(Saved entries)
------------------------------
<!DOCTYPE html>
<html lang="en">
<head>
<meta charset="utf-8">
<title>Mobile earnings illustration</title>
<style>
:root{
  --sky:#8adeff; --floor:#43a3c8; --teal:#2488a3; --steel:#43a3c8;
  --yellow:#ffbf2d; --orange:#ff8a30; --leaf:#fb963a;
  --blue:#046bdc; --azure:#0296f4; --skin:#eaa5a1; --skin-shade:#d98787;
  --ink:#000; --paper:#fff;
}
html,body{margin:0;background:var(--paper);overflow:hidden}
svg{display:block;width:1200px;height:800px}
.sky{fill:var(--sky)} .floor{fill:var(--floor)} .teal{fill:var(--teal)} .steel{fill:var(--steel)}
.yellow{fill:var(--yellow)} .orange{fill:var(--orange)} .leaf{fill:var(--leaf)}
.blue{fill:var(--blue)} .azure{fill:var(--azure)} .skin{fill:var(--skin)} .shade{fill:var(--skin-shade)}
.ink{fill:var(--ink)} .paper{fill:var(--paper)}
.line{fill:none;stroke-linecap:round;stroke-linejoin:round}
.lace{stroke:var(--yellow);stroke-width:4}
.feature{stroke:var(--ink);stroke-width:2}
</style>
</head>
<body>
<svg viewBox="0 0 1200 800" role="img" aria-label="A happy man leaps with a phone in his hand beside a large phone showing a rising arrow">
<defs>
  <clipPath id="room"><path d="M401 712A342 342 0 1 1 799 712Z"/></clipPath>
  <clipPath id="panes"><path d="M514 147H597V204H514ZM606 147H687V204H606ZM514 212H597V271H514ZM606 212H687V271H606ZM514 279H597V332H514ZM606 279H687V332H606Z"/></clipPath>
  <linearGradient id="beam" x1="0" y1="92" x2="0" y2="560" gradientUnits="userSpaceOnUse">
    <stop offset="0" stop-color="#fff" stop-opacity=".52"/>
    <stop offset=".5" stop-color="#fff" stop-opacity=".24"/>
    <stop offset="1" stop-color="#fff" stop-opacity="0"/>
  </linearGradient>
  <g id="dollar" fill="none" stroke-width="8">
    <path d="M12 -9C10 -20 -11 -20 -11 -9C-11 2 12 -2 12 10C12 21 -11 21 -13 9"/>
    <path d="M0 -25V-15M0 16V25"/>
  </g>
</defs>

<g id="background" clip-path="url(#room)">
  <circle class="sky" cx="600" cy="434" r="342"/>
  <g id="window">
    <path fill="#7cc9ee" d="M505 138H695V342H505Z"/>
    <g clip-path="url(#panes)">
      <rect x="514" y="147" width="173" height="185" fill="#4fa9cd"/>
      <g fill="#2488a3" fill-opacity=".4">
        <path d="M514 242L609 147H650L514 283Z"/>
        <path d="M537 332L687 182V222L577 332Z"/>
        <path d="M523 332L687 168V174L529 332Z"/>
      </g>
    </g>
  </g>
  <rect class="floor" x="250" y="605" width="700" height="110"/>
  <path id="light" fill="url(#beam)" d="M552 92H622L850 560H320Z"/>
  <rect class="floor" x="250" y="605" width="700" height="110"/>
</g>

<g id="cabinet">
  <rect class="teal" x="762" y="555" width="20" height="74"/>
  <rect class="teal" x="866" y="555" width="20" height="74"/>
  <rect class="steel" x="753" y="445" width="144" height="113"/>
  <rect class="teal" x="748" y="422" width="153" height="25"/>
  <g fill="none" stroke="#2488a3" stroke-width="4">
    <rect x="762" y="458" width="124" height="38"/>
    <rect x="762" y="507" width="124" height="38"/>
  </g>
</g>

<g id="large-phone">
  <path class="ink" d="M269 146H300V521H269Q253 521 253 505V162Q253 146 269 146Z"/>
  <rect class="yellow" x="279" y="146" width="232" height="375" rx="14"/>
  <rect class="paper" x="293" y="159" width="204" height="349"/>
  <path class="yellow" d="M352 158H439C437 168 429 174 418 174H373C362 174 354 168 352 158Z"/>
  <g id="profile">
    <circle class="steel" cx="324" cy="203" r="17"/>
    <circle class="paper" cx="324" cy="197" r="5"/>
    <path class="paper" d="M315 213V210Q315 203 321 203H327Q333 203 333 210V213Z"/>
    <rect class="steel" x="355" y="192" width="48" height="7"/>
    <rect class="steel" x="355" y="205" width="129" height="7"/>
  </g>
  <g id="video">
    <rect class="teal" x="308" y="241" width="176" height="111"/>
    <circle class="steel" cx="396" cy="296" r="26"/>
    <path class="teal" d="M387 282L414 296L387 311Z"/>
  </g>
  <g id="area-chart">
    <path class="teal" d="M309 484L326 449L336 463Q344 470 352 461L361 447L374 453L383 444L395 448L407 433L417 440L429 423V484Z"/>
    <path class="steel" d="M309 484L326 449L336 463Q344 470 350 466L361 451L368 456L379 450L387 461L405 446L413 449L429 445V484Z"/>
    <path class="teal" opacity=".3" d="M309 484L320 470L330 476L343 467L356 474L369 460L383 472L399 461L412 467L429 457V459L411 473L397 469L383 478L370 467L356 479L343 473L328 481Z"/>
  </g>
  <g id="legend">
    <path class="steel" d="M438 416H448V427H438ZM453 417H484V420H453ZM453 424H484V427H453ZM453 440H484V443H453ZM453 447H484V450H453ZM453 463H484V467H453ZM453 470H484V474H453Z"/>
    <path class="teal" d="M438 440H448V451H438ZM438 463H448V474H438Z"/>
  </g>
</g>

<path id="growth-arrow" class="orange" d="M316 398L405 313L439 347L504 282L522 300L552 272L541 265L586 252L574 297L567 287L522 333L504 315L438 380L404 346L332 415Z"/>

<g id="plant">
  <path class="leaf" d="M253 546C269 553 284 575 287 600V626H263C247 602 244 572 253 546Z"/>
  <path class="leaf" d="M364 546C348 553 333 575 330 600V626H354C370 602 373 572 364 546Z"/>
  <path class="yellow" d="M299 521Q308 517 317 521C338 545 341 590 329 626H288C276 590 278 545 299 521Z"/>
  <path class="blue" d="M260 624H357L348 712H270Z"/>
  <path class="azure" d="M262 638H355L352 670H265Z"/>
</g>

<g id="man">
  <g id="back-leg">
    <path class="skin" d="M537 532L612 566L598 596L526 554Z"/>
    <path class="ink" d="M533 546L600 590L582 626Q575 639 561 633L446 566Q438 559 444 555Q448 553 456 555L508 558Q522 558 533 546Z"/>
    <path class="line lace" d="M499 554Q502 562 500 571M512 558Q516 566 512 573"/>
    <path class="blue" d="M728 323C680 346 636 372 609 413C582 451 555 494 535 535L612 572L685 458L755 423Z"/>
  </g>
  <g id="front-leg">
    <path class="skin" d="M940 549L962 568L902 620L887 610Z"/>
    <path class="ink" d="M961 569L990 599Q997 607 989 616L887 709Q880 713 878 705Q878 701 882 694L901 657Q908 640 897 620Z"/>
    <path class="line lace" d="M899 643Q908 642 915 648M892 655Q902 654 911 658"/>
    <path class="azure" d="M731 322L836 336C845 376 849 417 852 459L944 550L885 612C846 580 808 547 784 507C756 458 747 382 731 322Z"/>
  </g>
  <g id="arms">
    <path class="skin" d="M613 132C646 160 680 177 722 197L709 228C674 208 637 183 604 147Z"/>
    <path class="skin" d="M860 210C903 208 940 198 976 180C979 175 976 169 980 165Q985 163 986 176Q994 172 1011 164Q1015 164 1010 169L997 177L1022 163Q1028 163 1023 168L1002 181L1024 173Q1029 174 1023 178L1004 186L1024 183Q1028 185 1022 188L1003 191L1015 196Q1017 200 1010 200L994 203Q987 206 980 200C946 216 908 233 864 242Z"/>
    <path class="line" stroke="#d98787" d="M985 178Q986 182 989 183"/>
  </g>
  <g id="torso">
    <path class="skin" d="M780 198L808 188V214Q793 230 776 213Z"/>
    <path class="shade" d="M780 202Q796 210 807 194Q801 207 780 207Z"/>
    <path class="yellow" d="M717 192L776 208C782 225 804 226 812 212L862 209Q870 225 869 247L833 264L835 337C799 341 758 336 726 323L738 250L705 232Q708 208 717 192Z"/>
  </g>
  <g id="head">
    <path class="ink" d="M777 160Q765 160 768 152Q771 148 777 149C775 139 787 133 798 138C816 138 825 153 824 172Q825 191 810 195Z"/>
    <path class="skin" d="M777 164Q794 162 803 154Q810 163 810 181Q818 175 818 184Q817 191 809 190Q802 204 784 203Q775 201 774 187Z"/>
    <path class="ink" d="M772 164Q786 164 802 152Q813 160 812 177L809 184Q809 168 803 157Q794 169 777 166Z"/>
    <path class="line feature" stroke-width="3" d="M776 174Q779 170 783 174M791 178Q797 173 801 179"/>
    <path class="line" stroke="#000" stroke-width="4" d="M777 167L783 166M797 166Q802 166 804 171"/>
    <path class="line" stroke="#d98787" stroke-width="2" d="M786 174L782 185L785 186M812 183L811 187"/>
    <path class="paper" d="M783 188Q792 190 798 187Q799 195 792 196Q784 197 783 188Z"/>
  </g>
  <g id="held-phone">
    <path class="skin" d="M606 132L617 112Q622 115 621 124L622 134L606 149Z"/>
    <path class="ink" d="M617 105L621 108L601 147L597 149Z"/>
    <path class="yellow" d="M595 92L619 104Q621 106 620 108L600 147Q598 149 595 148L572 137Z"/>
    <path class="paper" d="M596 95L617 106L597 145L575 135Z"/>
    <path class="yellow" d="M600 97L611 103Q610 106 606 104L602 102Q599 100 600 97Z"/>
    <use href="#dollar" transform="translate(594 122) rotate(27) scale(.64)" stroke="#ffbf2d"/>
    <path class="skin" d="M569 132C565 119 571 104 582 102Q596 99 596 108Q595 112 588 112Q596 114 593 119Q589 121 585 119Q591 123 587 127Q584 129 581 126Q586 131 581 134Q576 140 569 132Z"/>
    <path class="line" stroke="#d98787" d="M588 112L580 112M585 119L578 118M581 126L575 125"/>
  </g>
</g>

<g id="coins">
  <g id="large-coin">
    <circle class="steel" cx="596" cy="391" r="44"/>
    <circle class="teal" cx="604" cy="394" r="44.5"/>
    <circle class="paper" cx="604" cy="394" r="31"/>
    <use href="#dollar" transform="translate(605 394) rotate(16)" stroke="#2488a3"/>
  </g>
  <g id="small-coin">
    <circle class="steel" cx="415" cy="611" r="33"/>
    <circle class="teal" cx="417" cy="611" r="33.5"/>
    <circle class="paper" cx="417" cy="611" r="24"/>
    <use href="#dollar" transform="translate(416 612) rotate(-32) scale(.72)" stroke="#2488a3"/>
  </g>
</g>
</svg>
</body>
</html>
------------------------------
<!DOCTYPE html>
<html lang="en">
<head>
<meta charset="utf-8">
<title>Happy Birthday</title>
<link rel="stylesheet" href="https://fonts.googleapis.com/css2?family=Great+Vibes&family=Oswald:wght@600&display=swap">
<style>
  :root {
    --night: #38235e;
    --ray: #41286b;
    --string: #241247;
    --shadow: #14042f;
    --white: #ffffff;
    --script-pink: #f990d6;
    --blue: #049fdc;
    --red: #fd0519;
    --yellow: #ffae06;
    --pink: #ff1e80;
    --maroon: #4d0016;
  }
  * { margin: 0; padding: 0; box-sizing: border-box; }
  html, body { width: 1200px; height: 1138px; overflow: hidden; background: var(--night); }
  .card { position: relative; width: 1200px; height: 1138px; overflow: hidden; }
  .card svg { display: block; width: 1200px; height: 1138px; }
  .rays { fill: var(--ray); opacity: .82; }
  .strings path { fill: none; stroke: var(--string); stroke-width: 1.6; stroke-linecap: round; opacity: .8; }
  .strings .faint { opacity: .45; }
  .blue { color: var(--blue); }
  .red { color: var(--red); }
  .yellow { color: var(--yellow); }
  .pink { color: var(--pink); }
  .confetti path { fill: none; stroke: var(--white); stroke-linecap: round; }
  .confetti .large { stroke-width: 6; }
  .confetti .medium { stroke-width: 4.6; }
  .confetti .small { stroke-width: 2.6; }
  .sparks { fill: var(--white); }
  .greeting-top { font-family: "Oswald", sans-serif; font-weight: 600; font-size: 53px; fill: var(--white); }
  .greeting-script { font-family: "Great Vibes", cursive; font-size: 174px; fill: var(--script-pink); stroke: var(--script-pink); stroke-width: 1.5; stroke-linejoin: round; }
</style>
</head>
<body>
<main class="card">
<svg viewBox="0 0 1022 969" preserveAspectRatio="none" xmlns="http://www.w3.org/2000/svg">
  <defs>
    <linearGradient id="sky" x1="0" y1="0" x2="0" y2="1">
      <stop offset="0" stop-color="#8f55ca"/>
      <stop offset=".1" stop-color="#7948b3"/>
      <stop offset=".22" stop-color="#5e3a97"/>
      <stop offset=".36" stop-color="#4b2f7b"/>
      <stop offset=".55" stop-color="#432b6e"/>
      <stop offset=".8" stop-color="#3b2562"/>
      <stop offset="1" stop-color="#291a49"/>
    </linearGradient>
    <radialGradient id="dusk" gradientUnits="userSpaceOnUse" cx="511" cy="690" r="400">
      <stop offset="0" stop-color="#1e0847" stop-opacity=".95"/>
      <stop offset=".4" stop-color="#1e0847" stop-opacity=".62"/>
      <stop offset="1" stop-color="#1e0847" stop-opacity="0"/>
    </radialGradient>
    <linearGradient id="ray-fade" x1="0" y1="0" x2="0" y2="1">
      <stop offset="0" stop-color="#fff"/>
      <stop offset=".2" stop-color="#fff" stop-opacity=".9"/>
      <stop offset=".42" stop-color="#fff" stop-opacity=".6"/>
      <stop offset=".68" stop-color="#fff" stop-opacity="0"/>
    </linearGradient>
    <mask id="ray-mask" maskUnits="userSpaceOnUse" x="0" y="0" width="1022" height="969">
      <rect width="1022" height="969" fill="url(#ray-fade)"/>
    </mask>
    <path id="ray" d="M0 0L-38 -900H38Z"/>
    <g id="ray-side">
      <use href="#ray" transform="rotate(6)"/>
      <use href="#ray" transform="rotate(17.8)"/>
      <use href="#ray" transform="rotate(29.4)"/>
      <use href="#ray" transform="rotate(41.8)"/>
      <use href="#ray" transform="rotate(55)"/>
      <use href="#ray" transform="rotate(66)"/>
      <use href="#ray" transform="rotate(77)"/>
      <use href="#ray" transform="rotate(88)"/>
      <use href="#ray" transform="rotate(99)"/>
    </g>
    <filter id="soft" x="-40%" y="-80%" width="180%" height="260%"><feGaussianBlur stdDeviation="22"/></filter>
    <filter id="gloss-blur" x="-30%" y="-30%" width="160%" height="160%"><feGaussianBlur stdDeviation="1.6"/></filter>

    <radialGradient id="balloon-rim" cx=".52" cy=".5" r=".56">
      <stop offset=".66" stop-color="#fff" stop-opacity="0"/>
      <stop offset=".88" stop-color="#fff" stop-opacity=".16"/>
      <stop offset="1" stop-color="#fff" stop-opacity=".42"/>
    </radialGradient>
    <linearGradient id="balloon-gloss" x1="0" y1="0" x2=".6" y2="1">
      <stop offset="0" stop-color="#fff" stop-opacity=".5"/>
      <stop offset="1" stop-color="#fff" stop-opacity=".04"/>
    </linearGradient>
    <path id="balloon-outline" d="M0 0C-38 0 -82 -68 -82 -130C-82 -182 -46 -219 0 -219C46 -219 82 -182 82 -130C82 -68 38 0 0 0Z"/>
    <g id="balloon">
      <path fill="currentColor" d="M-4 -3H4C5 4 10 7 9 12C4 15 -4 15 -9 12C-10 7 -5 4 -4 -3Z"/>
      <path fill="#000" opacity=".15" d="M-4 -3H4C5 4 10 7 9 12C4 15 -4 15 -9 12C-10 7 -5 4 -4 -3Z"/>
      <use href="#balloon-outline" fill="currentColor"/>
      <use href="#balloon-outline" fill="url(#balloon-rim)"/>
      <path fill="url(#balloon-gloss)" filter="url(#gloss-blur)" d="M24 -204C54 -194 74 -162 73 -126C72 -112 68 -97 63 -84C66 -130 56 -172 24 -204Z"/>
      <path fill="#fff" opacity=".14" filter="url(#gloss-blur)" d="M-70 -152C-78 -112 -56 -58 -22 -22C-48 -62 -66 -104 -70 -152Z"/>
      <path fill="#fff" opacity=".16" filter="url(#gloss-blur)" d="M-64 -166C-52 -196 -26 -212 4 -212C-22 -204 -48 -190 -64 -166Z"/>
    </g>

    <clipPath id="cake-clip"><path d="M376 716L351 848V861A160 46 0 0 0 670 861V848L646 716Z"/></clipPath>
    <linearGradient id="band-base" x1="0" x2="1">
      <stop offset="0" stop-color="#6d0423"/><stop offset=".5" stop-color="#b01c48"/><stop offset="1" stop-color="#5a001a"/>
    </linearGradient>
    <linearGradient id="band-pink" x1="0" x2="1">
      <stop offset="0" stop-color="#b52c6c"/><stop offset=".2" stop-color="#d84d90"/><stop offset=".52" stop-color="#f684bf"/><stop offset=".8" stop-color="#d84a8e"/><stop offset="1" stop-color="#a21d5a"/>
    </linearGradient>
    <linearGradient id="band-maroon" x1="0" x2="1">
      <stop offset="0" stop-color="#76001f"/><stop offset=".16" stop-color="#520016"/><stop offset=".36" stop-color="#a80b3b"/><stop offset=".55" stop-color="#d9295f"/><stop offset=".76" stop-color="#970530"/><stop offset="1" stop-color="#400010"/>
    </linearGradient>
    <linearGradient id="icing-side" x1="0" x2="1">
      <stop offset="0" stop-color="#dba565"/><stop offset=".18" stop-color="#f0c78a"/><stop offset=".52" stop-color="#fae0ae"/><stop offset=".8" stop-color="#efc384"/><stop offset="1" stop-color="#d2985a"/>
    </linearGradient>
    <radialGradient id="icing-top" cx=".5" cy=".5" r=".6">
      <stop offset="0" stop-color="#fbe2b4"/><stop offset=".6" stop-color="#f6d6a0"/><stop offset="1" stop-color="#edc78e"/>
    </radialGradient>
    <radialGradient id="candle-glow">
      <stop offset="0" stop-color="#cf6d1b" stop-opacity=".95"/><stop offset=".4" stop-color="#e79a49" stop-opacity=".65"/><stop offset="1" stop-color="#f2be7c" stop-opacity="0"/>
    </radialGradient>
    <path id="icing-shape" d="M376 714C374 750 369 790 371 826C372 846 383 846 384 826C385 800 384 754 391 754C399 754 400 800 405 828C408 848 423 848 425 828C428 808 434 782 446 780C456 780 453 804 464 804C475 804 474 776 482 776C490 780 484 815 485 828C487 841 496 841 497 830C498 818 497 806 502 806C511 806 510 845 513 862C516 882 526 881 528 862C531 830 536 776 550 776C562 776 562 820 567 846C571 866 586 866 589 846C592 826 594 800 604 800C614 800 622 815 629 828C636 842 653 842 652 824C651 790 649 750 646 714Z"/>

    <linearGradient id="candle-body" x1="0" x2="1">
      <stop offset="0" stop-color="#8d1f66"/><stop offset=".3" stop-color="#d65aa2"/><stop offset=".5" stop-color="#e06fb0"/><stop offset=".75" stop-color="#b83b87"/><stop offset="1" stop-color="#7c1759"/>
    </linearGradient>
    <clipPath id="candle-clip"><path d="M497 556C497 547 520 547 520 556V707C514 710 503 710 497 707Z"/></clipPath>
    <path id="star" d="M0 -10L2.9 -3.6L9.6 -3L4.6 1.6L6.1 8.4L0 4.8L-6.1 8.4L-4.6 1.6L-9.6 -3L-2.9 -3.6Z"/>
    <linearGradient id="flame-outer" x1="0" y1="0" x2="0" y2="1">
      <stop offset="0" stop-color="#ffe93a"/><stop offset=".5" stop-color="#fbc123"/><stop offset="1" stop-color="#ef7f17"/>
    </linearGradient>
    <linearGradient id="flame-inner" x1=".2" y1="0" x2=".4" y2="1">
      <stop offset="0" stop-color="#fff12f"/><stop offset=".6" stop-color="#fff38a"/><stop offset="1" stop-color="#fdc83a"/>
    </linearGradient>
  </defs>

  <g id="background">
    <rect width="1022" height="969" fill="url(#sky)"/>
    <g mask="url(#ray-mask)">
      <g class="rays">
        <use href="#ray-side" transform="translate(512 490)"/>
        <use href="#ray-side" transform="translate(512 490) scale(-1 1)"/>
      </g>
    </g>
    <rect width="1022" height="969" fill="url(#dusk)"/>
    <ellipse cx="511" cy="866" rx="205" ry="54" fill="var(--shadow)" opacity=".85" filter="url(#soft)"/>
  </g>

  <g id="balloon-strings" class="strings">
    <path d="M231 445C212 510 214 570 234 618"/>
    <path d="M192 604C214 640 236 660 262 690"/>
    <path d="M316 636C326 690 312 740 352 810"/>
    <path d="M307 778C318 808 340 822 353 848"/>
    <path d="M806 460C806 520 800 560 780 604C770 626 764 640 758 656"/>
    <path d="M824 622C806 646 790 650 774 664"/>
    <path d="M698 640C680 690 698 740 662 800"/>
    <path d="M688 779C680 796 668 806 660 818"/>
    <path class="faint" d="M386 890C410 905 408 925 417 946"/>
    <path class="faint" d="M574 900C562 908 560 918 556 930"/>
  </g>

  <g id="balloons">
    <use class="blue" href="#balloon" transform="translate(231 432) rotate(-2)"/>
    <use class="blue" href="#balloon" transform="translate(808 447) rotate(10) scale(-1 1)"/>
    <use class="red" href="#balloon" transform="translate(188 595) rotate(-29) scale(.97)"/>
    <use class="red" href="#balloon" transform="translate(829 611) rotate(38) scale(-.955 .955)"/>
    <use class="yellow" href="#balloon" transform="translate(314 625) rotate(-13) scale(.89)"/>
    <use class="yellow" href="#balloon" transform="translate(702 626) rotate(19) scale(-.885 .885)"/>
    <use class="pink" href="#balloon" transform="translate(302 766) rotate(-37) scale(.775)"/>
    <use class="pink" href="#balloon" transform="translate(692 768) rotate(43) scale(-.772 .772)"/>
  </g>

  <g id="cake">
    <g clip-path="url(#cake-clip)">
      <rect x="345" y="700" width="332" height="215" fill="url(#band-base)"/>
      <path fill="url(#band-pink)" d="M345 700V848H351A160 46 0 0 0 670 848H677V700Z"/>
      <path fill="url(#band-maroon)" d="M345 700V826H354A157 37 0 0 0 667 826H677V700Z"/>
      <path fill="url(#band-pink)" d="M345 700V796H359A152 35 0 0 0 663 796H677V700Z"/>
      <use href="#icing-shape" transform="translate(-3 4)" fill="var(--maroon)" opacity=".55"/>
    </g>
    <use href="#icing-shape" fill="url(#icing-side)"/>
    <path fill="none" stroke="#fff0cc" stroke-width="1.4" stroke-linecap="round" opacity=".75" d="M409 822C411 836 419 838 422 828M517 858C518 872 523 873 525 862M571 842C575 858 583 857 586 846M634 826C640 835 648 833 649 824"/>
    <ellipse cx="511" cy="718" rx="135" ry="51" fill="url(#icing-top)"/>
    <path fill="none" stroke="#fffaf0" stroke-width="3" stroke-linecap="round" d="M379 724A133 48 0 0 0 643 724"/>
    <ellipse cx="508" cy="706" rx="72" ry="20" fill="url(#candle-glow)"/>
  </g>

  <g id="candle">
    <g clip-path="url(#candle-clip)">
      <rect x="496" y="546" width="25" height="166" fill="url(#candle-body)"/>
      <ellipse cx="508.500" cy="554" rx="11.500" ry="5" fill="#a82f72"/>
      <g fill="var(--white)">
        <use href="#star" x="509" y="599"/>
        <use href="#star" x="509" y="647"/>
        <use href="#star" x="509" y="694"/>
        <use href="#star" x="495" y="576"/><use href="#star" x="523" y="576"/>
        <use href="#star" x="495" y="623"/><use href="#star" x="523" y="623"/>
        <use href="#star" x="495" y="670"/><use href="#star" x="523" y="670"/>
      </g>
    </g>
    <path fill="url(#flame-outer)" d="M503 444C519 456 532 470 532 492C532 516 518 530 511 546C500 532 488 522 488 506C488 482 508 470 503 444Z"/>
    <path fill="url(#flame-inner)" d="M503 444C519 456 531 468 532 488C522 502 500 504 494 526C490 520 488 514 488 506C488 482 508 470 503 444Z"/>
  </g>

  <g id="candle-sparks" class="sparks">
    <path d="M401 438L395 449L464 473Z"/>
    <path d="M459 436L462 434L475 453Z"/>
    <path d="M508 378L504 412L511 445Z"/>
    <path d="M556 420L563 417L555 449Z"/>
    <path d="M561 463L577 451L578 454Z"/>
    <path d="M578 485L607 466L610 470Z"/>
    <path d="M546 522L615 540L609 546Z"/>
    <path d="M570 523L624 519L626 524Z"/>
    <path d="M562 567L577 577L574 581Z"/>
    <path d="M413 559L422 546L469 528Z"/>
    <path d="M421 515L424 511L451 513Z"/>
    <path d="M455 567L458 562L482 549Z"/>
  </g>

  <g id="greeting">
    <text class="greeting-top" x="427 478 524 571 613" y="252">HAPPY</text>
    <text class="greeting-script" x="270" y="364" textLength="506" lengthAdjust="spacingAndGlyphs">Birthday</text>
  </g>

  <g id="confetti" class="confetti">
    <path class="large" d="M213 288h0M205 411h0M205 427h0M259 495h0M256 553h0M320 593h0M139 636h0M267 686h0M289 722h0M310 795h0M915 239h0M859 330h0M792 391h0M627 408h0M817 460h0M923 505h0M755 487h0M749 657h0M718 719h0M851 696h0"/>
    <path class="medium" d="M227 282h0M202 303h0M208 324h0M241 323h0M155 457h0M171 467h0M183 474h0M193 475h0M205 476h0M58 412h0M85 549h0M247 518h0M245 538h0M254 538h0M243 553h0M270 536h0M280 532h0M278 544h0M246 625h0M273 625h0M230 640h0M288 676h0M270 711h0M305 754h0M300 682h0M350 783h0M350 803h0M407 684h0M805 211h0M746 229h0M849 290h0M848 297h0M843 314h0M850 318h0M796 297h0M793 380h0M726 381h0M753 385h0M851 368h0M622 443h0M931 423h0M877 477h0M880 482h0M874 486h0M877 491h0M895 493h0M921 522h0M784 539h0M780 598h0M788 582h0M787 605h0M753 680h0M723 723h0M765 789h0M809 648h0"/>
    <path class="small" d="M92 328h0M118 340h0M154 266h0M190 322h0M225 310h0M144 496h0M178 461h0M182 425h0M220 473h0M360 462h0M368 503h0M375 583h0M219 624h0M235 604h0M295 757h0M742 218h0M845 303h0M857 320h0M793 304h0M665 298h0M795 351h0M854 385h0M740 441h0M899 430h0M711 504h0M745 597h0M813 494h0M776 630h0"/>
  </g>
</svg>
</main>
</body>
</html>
------------------------------
→ **TASK TO CARRY OUT**
Output only the count of lines in the data containing "confetti".

→ **YOUR SOLUTION**
5